When I first heard about it, a while back, it seemed like it might be an example of the movement-ification of American liberalism, in which left-of-center types (especially people in the press) who once would have airily dismissed the idea that they belonged to a partisan "team" began attempting to imitate the conservative movement out of horror at its successes. But then again maybe the email list is just a wonderfully high-minded attempt to "illuminate standard political reporting with expert policy commentary," with no partisan purpose whatsoever.Ah, if only liberals could do something as disciplined as all get on message. When I first moved to D.C. a lot of liberals whistfully talked about trying to be as "on message" as the Bush administration. But if there's anything I've learned in the last two years of blogging (oh my god, it's been two years) it's that if there's anything liberals love more than, say, Barack Obama, it's disagreeing with one another. And not just polite disagreement. Liberals can be mean to each other, really mean.
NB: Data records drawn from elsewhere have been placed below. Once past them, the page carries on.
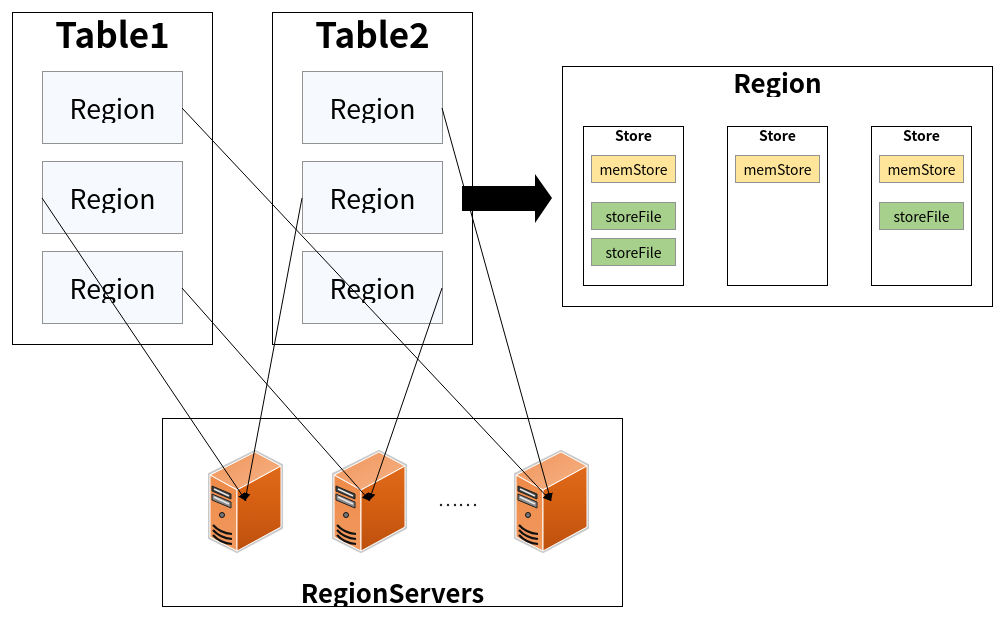
<!DOCTYPE html>
<html lang="en">
<head>
<meta charset="utf-8">
<title>Tables, regions and region servers</title>
<style>
:root {
  --ink: #000;
  --paper: #fff;
  --region-fill: #f6fafe;
  --soft-line: #929292;
  --mem-fill: #ffe599;
  --file-fill: #a8d08d;
}
* { box-sizing: border-box; margin: 0; padding: 0; }
body { background: var(--paper); }
.diagram {
  position: relative;
  width: 1005px;
  height: 619px;
  overflow: hidden;
  background: var(--paper);
  color: var(--ink);
  font-family: "Noto Sans CJK SC", "Noto Sans", sans-serif;
}
.node {
  position: absolute;
  display: flex;
  flex-direction: column;
  align-items: center;
  border: 1px solid var(--ink);
}
h2, h3, .region span { overflow: hidden; white-space: nowrap; }
.table { top: 12px; width: 201px; height: 333px; }
.table-one { left: 12px; }
.table-two { left: 272px; }
.table h2 { height: 58px; font-size: 35px; line-height: 39px; }
.regions { display: flex; flex-direction: column; gap: 17px; list-style: none; }
.region {
  display: flex;
  align-items: center;
  justify-content: center;
  width: 141px;
  height: 73px;
  border: 1px solid var(--soft-line);
  background: var(--region-fill);
  font-size: 26.7px;
}
.region span { line-height: 31px; }
.region-detail { left: 562px; top: 66px; width: 431px; height: 241px; }
.region-detail h2 { height: 30px; margin-bottom: 29px; font-size: 26px; line-height: 30px; }
.stores { display: flex; gap: 43px; }
.store {
  display: flex;
  flex-direction: column;
  align-items: center;
  width: 101px;
  height: 160px;
  border: 1px solid var(--ink);
}
.store h3 { height: 16px; margin-bottom: 12px; font-size: 14px; line-height: 16px; }
.chip {
  flex: none;
  width: 85px;
  height: 28px;
  border: 1px solid var(--soft-line);
  font-size: 14px;
  line-height: 27px;
  text-align: center;
}
.mem { margin-bottom: 19px; background: var(--mem-fill); }
.file { margin-bottom: 8px; background: var(--file-fill); }
.region-servers {
  left: 162px;
  top: 418px;
  width: 461px;
  height: 189px;
  justify-content: flex-end;
}
.region-servers h2 { height: 29px; font-size: 25.7px; line-height: 29px; }
.drawing { position: absolute; left: 0; top: 0; }
</style>
</head>
<body>
<main class="diagram">
  <section class="node table table-one">
    <h2>Table1</h2>
    <ul class="regions">
      <li class="region"><span>Region</span></li>
      <li class="region"><span>Region</span></li>
      <li class="region"><span>Region</span></li>
    </ul>
  </section>

  <section class="node table table-two">
    <h2>Table2</h2>
    <ul class="regions">
      <li class="region"><span>Region</span></li>
      <li class="region"><span>Region</span></li>
      <li class="region"><span>Region</span></li>
    </ul>
  </section>

  <section class="node region-detail">
    <h2>Region</h2>
    <div class="stores">
      <article class="store">
        <h3>Store</h3>
        <p class="chip mem">memStore</p>
        <p class="chip file">storeFile</p>
        <p class="chip file">storeFile</p>
      </article>
      <article class="store">
        <h3>Store</h3>
        <p class="chip mem">memStore</p>
      </article>
      <article class="store">
        <h3>Store</h3>
        <p class="chip mem">memStore</p>
        <p class="chip file">storeFile</p>
      </article>
    </div>
  </section>

  <section class="node region-servers">
    <h2>RegionServers</h2>
  </section>

  <svg class="drawing" width="1005" height="619" viewBox="0 0 1005 619" aria-hidden="true">
    <defs>
      <linearGradient id="server-top" x1="0" y1="0" x2="1" y2="1">
        <stop offset="0" stop-color="#f0955a"/>
        <stop offset="1" stop-color="#f6b387"/>
      </linearGradient>
      <linearGradient id="server-front" x1="0" y1="0" x2="0" y2="1">
        <stop offset="0" stop-color="#ee8a48"/>
        <stop offset="1" stop-color="#f19a60"/>
      </linearGradient>
      <linearGradient id="server-side" x1="0" y1="0" x2="0" y2="1">
        <stop offset="0" stop-color="#e06a1a"/>
        <stop offset="0.45" stop-color="#d45f12"/>
        <stop offset="1" stop-color="#bd500e"/>
      </linearGradient>
      <marker id="arrow-tip" markerUnits="userSpaceOnUse" markerWidth="9" markerHeight="8" refX="8" refY="4" orient="auto">
        <polygon points="0,0 8,4 0,8"/>
      </marker>
      <g id="server">
        <polygon points="0,23 46,0 73,14 73,77 28,101 0,87" fill="#fff" stroke="#c9c9c9" stroke-width="2" stroke-linejoin="round"/>
        <g stroke="#fff" stroke-linejoin="round">
          <polygon points="1,24 46,1 72,15 28,39" fill="url(#server-top)"/>
          <polygon points="1,24 28,39 28,100 1,86" fill="url(#server-front)"/>
          <polygon points="28,39 72,15 72,76 28,100" fill="url(#server-side)"/>
        </g>
        <g stroke="#222">
          <polygon points="3,35 22,43 22,48 3,40" fill="#3d3d3d"/>
          <polygon points="3,43 22,51 22,57 3,49" fill="#8a8a8a"/>
        </g>
        <path d="M5 38L20 45M5 46L20 53" stroke="#e8e8e8" stroke-width="1.5"/>
        <circle cx="13" cy="64" r="2.5" fill="#777" stroke="#111"/>
        <path d="M4 74Q11 82 23 83M4 79Q11 87 23 88M4 84Q11 92 23 93" fill="none" stroke="#111" stroke-width="2.2"/>
      </g>
    </defs>

    <g id="servers">
      <use href="#server" x="209" y="451"/>
      <use href="#server" x="333" y="451"/>
      <use href="#server" x="515" y="451"/>
    </g>
    <g id="more-servers" fill="#222">
      <circle cx="441" cy="505" r="1.2"/>
      <circle cx="448" cy="505" r="1.2"/>
      <circle cx="455" cy="505" r="1.2"/>
      <circle cx="461" cy="505" r="1.2"/>
      <circle cx="468" cy="505" r="1.2"/>
      <circle cx="475" cy="505" r="1.2"/>
    </g>

    <polygon id="expand-arrow" points="462,186 535,186 535,174 552,198 535,223 535,211 462,211"/>

    <g id="assignments" stroke="#000" marker-end="url(#arrow-tip)">
      <line x1="182" y1="108" x2="551" y2="501" marker-end="url(#arrow-tip)"/>
      <line x1="42" y1="198" x2="246" y2="501" marker-end="url(#arrow-tip)"/>
      <line x1="182" y1="288" x2="370" y2="501" marker-end="url(#arrow-tip)"/>
      <line x1="302" y1="198" x2="245" y2="501" marker-end="url(#arrow-tip)"/>
      <line x1="442" y1="108" x2="551" y2="501" marker-end="url(#arrow-tip)"/>
      <line x1="442" y1="288" x2="369" y2="501" marker-end="url(#arrow-tip)"/>
    </g>
  </svg>
</main>
</body>
</html>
And I think that's probably a good thing. After all, sometimes when people you might broadly disagree with find holes in your argument it makes it better. It makes your thoughts stronger. Sometimes, it even changes your mind. I don't know if that's what conservatives would do if they were all on a secret email list together, but I think we can pretty much guess that a list of centrists, left-of-centrists, and outright flaming liberals will never be able to get on message. I just don't think it'd ever be possible.